## Assignment
Gather every line in the records below that contains the word "belly".

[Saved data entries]
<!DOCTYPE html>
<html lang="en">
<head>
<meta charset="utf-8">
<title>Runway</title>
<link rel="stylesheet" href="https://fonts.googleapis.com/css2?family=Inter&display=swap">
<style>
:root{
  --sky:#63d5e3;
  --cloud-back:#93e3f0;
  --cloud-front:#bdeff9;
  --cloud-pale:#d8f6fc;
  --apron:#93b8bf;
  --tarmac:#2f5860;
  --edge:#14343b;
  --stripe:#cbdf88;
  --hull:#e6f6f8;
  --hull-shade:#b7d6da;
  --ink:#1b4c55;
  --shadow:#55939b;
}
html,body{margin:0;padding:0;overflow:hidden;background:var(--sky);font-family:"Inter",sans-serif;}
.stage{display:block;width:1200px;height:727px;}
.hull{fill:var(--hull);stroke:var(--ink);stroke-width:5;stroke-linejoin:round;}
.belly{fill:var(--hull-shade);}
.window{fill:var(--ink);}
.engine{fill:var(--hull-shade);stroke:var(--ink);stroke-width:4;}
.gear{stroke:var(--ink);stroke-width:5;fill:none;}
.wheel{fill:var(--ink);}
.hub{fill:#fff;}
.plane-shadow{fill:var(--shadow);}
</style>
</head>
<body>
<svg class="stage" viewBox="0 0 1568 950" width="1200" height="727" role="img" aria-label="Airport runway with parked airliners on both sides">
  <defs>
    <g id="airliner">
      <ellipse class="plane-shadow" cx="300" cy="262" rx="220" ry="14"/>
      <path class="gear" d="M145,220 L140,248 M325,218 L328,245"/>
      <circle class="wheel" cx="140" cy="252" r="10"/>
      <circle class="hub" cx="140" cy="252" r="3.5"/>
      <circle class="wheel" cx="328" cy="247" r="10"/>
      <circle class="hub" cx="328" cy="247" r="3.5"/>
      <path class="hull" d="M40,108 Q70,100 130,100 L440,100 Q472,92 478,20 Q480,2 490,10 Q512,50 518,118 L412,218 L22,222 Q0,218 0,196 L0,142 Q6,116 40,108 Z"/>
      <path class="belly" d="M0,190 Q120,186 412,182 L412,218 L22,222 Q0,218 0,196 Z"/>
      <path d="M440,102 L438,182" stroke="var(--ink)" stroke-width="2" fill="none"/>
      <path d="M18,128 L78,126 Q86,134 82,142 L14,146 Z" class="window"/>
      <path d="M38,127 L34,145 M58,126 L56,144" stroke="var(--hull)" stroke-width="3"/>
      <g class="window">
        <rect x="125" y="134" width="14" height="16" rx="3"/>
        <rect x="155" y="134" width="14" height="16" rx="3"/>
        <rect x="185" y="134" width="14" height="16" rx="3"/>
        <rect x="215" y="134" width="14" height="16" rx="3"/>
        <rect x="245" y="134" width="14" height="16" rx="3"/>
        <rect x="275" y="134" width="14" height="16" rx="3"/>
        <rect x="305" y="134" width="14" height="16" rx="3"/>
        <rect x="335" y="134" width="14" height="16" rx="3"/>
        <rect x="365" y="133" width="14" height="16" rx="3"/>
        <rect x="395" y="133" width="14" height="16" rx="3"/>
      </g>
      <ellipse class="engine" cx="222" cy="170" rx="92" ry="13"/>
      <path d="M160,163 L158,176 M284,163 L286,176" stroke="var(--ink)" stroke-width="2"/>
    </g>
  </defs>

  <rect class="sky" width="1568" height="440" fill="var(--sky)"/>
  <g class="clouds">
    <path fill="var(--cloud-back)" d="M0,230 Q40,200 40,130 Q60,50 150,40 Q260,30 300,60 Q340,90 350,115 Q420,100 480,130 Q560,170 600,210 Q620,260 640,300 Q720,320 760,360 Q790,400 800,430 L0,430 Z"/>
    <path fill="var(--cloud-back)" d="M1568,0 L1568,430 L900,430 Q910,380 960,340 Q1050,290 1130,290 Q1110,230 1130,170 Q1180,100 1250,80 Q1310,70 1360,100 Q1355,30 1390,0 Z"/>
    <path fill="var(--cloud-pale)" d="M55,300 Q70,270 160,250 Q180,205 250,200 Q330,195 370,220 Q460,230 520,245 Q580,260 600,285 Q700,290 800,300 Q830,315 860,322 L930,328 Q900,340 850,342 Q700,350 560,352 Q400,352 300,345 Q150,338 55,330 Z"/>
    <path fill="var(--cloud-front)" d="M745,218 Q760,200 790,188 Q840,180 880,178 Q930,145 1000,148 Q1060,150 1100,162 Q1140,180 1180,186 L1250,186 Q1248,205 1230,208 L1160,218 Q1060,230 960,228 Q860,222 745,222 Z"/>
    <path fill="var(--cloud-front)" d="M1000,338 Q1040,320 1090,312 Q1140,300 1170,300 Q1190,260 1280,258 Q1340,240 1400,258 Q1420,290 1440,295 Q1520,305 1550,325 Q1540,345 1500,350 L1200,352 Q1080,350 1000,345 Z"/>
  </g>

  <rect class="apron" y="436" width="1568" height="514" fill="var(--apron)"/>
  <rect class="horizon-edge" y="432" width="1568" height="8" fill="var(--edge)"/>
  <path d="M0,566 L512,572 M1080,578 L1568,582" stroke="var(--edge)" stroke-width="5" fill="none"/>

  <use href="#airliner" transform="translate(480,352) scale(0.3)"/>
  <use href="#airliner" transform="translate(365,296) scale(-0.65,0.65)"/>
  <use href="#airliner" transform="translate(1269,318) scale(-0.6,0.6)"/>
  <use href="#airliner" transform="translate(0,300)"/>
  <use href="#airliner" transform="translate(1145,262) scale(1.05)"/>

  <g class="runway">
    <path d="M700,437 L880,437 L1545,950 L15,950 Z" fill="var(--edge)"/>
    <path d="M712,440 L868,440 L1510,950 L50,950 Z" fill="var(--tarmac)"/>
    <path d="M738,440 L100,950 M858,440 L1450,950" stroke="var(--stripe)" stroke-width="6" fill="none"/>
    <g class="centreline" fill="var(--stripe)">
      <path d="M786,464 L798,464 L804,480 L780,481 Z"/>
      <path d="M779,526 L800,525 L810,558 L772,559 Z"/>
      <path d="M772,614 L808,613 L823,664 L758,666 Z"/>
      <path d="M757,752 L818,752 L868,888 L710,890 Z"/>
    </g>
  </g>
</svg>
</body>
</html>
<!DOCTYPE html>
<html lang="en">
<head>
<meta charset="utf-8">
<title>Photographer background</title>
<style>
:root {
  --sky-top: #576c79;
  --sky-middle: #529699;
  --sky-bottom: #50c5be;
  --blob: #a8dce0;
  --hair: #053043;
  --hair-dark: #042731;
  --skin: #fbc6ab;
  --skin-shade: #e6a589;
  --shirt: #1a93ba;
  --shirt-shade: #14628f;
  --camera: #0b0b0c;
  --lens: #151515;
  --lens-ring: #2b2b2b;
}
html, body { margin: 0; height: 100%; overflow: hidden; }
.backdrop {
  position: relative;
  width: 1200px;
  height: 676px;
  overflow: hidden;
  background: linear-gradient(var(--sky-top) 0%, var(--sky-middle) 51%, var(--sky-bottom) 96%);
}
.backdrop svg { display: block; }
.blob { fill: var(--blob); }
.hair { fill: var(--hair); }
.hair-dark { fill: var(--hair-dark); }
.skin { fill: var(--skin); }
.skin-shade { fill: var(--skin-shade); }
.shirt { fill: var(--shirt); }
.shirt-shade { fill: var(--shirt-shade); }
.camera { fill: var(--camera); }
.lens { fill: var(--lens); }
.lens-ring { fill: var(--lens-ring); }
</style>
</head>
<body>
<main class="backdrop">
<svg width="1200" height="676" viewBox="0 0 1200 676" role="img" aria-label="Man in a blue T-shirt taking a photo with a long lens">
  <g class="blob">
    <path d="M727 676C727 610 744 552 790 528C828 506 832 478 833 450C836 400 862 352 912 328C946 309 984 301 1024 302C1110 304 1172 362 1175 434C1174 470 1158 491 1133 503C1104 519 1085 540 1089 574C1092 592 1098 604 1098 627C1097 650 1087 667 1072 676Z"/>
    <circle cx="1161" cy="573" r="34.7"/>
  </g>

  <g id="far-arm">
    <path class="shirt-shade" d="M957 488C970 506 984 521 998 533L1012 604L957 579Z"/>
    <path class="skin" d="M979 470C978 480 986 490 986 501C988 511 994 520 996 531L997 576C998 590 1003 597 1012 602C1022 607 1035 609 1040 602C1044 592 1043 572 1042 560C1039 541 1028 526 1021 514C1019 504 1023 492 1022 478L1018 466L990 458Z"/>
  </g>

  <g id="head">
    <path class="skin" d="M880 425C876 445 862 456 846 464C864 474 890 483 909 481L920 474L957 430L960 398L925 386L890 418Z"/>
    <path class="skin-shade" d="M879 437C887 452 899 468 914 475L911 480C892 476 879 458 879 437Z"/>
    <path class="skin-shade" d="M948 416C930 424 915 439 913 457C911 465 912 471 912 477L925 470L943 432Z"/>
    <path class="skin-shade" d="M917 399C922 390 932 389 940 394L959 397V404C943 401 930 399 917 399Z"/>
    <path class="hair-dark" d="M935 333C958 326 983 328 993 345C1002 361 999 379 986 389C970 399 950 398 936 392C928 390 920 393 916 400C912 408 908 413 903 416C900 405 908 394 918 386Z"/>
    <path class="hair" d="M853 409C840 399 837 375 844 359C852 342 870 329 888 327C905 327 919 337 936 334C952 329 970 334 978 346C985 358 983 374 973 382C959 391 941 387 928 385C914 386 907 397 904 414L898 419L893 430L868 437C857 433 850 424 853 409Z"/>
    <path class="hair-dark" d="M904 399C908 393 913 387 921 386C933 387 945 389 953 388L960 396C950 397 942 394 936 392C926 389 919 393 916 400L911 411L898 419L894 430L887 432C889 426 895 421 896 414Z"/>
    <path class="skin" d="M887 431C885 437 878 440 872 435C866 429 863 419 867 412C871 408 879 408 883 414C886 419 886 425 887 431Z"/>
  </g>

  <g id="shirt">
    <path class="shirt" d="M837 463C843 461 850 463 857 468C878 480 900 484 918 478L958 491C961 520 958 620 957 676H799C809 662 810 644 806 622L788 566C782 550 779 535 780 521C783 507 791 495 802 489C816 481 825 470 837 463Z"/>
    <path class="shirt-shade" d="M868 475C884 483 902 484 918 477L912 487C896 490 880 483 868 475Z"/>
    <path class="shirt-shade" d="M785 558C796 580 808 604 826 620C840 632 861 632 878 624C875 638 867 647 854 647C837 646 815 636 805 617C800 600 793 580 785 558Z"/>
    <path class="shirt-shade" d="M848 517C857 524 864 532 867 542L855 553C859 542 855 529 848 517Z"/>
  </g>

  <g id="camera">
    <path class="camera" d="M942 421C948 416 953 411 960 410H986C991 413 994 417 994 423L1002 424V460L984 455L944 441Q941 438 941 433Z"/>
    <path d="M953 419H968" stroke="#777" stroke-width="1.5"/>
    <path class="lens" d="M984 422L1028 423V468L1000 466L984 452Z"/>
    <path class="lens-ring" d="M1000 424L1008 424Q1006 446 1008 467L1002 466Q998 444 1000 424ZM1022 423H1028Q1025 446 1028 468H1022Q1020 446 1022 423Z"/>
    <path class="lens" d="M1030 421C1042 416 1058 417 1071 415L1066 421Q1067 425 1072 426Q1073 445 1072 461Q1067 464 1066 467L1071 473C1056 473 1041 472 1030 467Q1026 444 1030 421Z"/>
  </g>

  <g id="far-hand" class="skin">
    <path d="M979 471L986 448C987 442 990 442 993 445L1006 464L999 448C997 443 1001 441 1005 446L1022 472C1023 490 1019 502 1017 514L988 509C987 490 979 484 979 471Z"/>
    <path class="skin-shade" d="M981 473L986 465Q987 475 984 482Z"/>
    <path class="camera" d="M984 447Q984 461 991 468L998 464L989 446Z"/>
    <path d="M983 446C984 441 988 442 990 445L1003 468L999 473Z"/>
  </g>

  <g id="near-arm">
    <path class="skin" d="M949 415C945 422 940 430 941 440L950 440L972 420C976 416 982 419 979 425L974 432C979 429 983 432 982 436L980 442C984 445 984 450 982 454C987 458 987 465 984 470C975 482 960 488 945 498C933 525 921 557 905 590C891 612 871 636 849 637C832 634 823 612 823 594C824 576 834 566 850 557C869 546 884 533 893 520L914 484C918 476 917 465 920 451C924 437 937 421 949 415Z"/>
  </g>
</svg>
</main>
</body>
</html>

## Answer space
.belly{fill:var(--hull-shade);}
      <path class="belly" d="M0,190 Q120,186 412,182 L412,218 L22,222 Q0,218 0,196 Z"/>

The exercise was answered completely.